Employers are usually understanding of the need for time off in the event of a death in the family. But they must also take into consideration the needs of their business. If the company has a policy in place and you break it, the company may need to take disciplinary action to ensure that all employees are following the same rules and regulations.
It's important to understand your company's bereavement policy and adhere to it. If you do violate the policy, you may want to speak with your employer or human resources department to discuss the situation. Ask if an arrangement can be made. It's also important to be honest and open with your employer about why you need to take the time off and how long you need it.
Breaking your company's bereavement policy can have serious implications. So it's important to be aware of the policy and follow it. If you do find yourself in violation, be open and honest with your employer. Do your best to seek an amicable solution.
What Should You Do?
I quit a decent job once when my employer wouldn’t give me time off to take care of my mother’s funeral. Looking back it now, I was probably stupid to do that but I was young and didn’t understand finances. I was also extremely emotional because my mom was my last surviving parent.
Eventually, I got a better job. But the weeks off without pay after spending thousands of dollars on a funeral were a drain on my wife and children. It shouldn’t have been like that but it was.
Would I tell you it’s okay to quit your job? No. And, yes. If the company didn’t care enough to give you time off to grieve, they probably didn’t have you in their long-term plans anyway. Some companies just don’t care.
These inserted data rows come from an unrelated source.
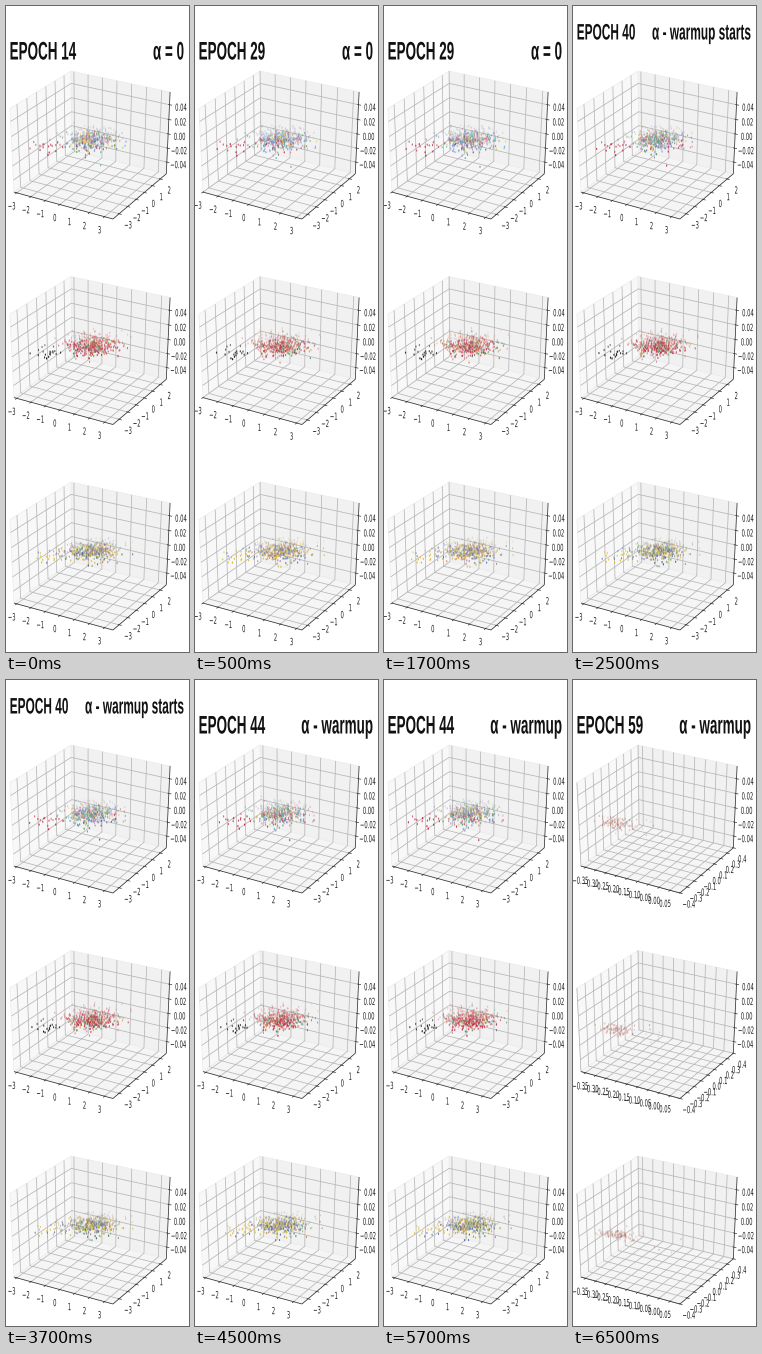
A matplotlib script that plays this animation: 183x646 px, repeating every 8 s.

```python
import numpy as np
import matplotlib.pyplot as plt
from matplotlib.animation import FuncAnimation
from matplotlib.patches import PathPatch, Polygon
from matplotlib.path import Path
from matplotlib.textpath import TextPath
from matplotlib.transforms import Affine2D

W, H, DPI = 183, 646, 100
STEP, LOOP = 500, 8000
SQUEEZE = 0.53                     # the whole picture is narrowed, lettering included
PANEL_TOPS = (0, 205.5, 411)
STARTS = (0, 500, 2500, 4500, 6500)

WIDE = dict(xlim=(-3.2, 3.55), ylim=(-3.7, 2.8), unit=1, decimals=0)
TIGHT = dict(xlim=(-3.0, 3.33), ylim=(-3.6, 2.75), unit=1, decimals=0)
SHRUNK = dict(xlim=(-0.372, 0.095), ylim=(-0.4, 0.4), unit=0.05, decimals=2)
ZLIM = (-0.057, 0.057)

STAGES = (
    dict(epoch=14, note="α = 0", view=WIDE),
    dict(epoch=29, note="α = 0", view=TIGHT),
    dict(epoch=40, note="α - warmup starts", view=WIDE, size=22.4, base=33.5),
    dict(epoch=44, note="α - warmup", view=WIDE),
    dict(epoch=59, note="α - warmup", view=SHRUNK),
)

PALETTES = (
    ("#5b7fc4", "#8e9fd8", "#d8c840", "#4f9d62", "#c9344a", "#58b5c4", "#9a8f86", "#d78fb0"),
    ("#c8263c", "#d8475a", "#b5304a", "#4f9a55", "#d98a3d", "#c8263c", "#7a6a72", "#d88ca0"),
    ("#d9bd3a", "#5c74b8", "#8f8f98", "#a080b4", "#d58a3c", "#d9bd3a", "#4d5a78", "#7fae7c"),
)
TAILS = (("#c01c38", "#d04860"), ("#151515", "#2c2c34"), ("#dcb820", "#5c74b8"))
DOT = Path.unit_circle().transformed(Affine2D().scale(SQUEEZE, 1))

fig = plt.figure(figsize=(W / DPI, H / DPI), dpi=DPI, facecolor="white")
ax = fig.add_axes((0, 0, 1, 1))


def project(points, top):
    """Perspective view of the cube [-.5, .5]^3 from elevation 30, azimuth -60."""
    x, y, z = np.moveaxis(np.asarray(points, float), -1, 0)
    across = 0.866 * x + 0.5 * y
    up = -0.25 * x + 0.433 * y + 0.866 * z
    depth = 10 - (0.433 * x - 0.75 * y + 0.5 * z)
    return np.stack([85.3 + 1143 * across / depth,
                     top + 136.5 - 954 * up / depth], axis=-1)


def text(s, x, y, size, family="DejaVu Sans", weight="normal", align=0.5, color="#222222"):
    """Place text with y as baseline; align 0, 0.5, 1 means left, centre, right."""
    path = TextPath((0, 0), s, size=size, prop=dict(family=family, weight=weight))
    box = path.get_extents()
    shift = x - SQUEEZE * (box.x0 + align * box.width)
    place = Affine2D().scale(SQUEEZE, -1).translate(shift, y)
    ax.add_patch(PathPatch(path.transformed(place), fc=color, lw=0, zorder=5))


def line(points, top, color, width, zorder):
    ax.plot(*project(points, top).T, color=color, lw=width, zorder=zorder,
            solid_capstyle="butt")


def ticks(lim, step):
    first, last = np.ceil(lim[0] / step), np.floor(lim[1] / step)
    return np.arange(first, last + 1) * step


def unit(values, lim):
    return (values - lim[0]) / (lim[1] - lim[0]) - 0.5


def draw_axis(lim, step, decimals, grid, edge, outward, offset, top):
    for value in ticks(lim, step):
        t = unit(value, lim)
        line(grid(t), top, "#b6b6b6", 0.55, 2)
        anchor = np.array(edge(t))
        out = np.array(outward)
        line([anchor - 0.012 * out, anchor + 0.025 * out], top, "#333333", 0.5, 3)
        x, y = project(anchor, top) + offset
        label = f"{round(value, 4) + 0:.{decimals}f}".replace("-", "\u2212")
        text(label, x, y + 3.6, 9.9)
    line([edge(-0.5), edge(0.5)], top, "#333333", 0.55, 3)


def draw_box(view, top):
    a, b = -0.5, 0.5
    panes = (
        ([(a, a, a), (a, b, a), (a, b, b), (a, a, b)], "#f8f8f8"),
        ([(a, b, a), (b, b, a), (b, b, b), (a, b, b)], "#f1f1f1"),
        ([(a, a, a), (b, a, a), (b, b, a), (a, b, a)], "#f5f5f5"),
    )
    for corners, color in panes:
        ax.add_patch(Polygon(project(corners, top), fc=color, ec="#ececec", lw=0.5, zorder=1))

    step, decimals = view["unit"], view["decimals"]
    draw_axis(view["xlim"], step, decimals,
              lambda t: [(t, a, a), (t, b, a), (t, b, b)],
              lambda t: (t, a, a), (0, -1, 0), (-5, 13), top)
    draw_axis(view["ylim"], 2 * step if decimals else step, min(decimals, 1),
              lambda t: [(b, t, a), (a, t, a), (a, t, b)],
              lambda t: (b, t, a), (1, 0, 0), (9, 11), top)
    draw_axis(ZLIM, 0.02, 2,
              lambda t: [(a, a, t), (a, b, t), (b, b, t)],
              lambda t: (b, b, t), (1, 0, 0), (11.5, 2.5), top)


def cloud(stage, panel):
    """Latent points and their RGBA colours for one panel."""
    place = np.random.default_rng(40 + panel)
    tint = np.random.default_rng(100 * stage + panel)
    if STAGES[stage]["view"] is SHRUNK:
        xy = np.concatenate([place.normal(-0.25, 0.04, (110, 2)),
                             place.normal((-0.18, -0.22), 0.07, (22, 2))])
        colors = tint.choice(["#b83246", "#c86a58", "#8a7a78", "#c8a070"], len(xy))
        alpha = tint.uniform(0.18, 0.42, len(xy))
    else:
        core = place.normal(0, 0.74, (470, 2))
        tail = place.normal((-1.75, -2.1), (0.5, 0.55), (20, 2))
        xy = np.concatenate([core, tail]) + tint.normal(0, 0.04, (490, 2))
        weights = tint.uniform(0.6, 1.4, 8)
        colors = np.concatenate([
            tint.choice(PALETTES[panel], len(core), p=weights / weights.sum()),
            tint.choice(TAILS[panel], len(tail), p=(0.8, 0.2))])
        nearness = 0.433 * xy[:, 0] - 0.75 * xy[:, 1]
        alpha = np.clip(0.55 + 0.28 * nearness, 0.25, 1)
    return xy, colors, alpha


def draw_points(stage, panel, top):
    view = STAGES[stage]["view"]
    xy, colors, alpha = cloud(stage, panel)
    x, y = unit(xy[:, 0], view["xlim"]), unit(xy[:, 1], view["ylim"])
    inside = (abs(x) < 0.5) & (abs(y) < 0.5)
    spots = project(np.stack([x, y, 0 * x], axis=-1), top)[inside]
    ax.scatter(*spots.T, s=2.7, marker=DOT, c=colors[inside], alpha=alpha[inside],
               linewidths=0, zorder=4)


def draw(frame):
    ax.cla()
    ax.set(xlim=(0, W), ylim=(H, 0))
    ax.axis("off")
    index = np.searchsorted(STARTS, frame * STEP, side="right") - 1
    stage = STAGES[index]
    title = dict(size=stage.get("size", 25.4), family="Liberation Sans",
                 weight="bold", color="#111111")
    base = stage.get("base", 53.5)
    text(f"EPOCH {stage['epoch']}", 4.5, base, align=0, **title)
    text(stage["note"], 177.5, base, align=1, **title)
    for panel, top in enumerate(PANEL_TOPS):
        draw_box(stage["view"], top)
        draw_points(index, panel, top)
    return []


anim = FuncAnimation(fig, draw, frames=LOOP // STEP, interval=STEP,
                     init_func=lambda: draw(0), repeat=True, repeat_delay=0)
plt.show()
```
Before you make a decision that will affect your future, ask for help. Talk to someone you trust. Create a crowdfunding page for monetary help. Breathe. And think about the loved one that you just lost. What would they want you to do?